## ENTRIES PROVIDED
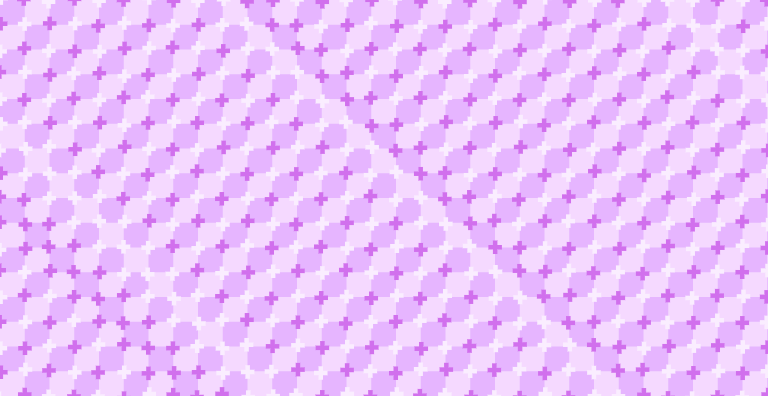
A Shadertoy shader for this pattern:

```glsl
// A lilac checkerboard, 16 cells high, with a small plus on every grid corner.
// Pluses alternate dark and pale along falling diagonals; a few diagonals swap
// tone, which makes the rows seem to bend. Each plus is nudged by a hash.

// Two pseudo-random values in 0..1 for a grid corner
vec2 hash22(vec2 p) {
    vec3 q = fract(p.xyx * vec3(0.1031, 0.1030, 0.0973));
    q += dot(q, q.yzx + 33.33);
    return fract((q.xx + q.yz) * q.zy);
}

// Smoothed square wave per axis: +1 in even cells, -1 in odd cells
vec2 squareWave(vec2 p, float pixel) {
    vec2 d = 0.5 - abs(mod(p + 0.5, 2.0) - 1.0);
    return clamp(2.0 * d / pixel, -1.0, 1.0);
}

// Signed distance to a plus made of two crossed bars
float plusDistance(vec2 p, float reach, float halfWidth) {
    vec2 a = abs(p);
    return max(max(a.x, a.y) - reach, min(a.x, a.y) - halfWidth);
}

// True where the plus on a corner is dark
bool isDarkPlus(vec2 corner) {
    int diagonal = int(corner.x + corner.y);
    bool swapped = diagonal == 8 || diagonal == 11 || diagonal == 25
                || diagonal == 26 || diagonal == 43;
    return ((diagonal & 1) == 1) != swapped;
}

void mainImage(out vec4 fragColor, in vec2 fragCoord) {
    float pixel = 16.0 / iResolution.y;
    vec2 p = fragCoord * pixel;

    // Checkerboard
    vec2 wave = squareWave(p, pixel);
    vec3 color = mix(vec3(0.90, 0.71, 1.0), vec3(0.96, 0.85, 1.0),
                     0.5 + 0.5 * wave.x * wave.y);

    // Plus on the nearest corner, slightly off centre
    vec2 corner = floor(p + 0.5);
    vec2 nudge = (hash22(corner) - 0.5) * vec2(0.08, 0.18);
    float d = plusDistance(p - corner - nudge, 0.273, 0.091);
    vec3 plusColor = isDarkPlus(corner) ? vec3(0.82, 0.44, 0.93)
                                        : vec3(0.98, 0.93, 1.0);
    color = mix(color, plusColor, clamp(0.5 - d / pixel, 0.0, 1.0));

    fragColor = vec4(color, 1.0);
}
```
...
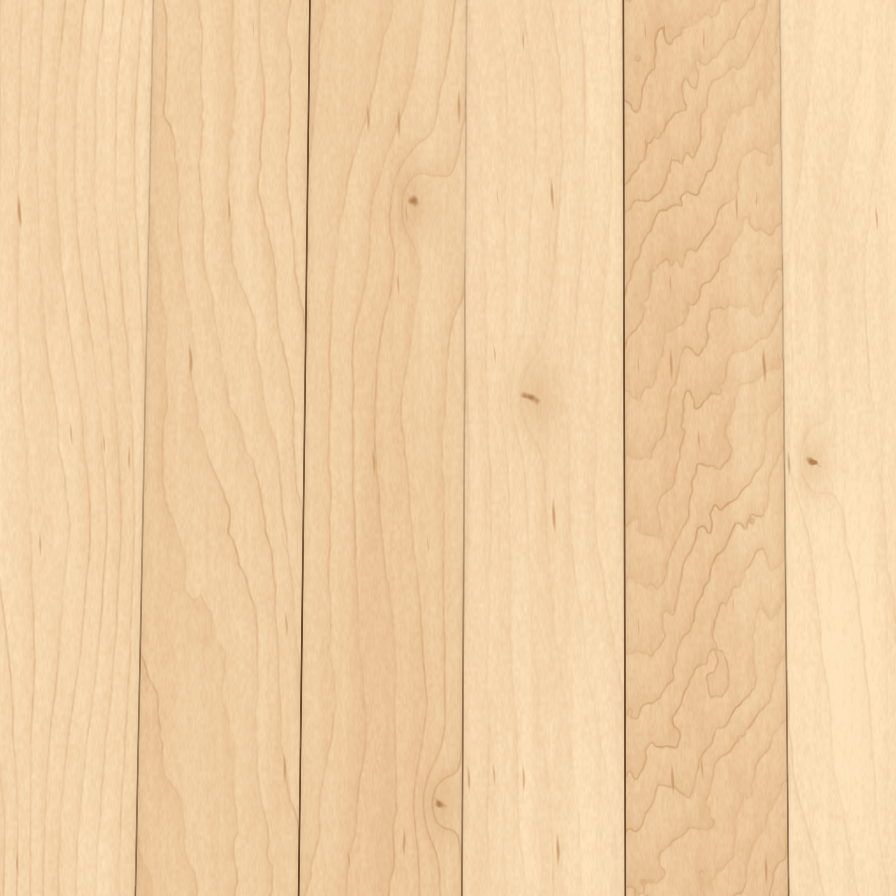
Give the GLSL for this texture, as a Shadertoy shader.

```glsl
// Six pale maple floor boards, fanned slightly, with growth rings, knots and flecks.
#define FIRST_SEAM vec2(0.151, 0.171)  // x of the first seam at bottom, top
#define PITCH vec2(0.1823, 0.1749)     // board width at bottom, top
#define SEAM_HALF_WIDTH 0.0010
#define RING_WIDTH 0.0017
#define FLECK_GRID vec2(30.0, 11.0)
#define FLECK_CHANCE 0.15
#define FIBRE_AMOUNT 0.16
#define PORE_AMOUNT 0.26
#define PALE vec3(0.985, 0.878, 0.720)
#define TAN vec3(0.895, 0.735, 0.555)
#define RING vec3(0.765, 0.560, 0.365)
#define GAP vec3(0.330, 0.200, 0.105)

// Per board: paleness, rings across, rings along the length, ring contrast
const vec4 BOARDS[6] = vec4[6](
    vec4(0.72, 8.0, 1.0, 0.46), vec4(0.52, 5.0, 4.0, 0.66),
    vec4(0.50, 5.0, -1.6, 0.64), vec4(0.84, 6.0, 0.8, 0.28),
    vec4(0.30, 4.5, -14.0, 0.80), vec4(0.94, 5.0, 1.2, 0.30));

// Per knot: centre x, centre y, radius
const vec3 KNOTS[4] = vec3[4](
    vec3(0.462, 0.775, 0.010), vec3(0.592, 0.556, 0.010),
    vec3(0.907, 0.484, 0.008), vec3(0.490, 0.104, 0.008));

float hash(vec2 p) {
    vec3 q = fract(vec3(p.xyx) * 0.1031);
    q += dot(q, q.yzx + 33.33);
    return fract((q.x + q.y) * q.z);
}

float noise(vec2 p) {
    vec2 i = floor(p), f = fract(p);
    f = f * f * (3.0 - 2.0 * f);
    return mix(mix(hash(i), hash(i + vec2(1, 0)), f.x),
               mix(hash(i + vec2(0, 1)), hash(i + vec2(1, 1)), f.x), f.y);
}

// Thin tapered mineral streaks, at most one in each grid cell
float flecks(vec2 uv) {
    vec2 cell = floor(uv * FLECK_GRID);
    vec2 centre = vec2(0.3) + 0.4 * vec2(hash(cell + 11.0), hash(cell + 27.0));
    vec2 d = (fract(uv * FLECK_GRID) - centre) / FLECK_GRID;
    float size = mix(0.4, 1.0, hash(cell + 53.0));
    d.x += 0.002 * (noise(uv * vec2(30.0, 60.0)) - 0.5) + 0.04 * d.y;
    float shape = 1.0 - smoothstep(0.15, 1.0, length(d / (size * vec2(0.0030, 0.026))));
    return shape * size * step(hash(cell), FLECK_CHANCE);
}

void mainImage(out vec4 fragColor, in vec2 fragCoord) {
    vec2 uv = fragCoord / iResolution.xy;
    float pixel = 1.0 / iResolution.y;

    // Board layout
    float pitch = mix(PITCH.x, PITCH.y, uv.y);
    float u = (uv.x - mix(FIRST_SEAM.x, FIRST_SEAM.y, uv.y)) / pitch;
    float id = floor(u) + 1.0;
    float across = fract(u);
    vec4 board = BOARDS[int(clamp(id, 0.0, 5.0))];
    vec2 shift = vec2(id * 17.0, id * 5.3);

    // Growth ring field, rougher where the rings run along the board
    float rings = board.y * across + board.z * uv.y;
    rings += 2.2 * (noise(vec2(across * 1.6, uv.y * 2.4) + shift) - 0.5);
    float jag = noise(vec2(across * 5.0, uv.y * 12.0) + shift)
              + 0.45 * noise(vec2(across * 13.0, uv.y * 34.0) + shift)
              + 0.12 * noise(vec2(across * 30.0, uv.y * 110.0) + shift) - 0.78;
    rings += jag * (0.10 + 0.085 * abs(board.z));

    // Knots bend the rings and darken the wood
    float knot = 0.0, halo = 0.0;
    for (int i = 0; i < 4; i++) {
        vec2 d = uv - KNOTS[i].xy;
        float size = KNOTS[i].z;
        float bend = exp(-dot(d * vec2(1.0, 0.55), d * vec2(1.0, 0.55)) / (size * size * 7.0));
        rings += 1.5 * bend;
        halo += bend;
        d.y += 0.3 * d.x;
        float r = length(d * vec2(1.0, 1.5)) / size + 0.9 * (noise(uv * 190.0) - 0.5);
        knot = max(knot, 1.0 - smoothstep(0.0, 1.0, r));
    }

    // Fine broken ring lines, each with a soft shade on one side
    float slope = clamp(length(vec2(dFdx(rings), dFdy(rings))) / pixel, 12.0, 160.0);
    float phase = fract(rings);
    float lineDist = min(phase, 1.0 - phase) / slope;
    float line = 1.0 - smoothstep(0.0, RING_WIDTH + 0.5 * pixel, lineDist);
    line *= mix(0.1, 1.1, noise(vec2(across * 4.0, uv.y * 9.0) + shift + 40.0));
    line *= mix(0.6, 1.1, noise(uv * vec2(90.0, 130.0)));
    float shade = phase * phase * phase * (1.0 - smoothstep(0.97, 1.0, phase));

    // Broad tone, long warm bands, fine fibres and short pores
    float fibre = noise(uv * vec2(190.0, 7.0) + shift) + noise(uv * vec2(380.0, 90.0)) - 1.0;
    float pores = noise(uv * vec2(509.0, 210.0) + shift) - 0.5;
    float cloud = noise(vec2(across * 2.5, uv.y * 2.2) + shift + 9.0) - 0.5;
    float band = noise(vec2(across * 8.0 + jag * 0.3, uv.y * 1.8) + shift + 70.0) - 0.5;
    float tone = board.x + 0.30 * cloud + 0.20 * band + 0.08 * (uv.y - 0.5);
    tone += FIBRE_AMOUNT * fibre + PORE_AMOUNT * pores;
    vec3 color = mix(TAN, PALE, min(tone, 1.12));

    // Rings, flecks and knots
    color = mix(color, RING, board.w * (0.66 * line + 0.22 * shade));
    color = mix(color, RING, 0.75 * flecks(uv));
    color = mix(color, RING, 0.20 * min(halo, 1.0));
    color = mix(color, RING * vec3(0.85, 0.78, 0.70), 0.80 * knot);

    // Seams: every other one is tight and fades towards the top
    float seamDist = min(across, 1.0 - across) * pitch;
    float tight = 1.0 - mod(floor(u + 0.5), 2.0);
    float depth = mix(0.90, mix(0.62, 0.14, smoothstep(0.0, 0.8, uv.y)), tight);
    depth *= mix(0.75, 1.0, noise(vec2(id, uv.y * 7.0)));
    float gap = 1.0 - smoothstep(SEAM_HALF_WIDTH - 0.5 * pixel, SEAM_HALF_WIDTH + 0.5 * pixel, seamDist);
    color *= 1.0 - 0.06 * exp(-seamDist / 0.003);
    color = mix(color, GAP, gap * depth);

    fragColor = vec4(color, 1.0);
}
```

## PROBLEM STATEMENT
Which of the lines above carry the string "floor"? Pick them out and copy them.

## YOUR SOLUTION
    vec2 corner = floor(p + 0.5);
// Six pale maple floor boards, fanned slightly, with growth rings, knots and flecks.
    vec2 i = floor(p), f = fract(p);
    vec2 cell = floor(uv * FLECK_GRID);
    float id = floor(u) + 1.0;
    float tight = 1.0 - mod(floor(u + 0.5), 2.0);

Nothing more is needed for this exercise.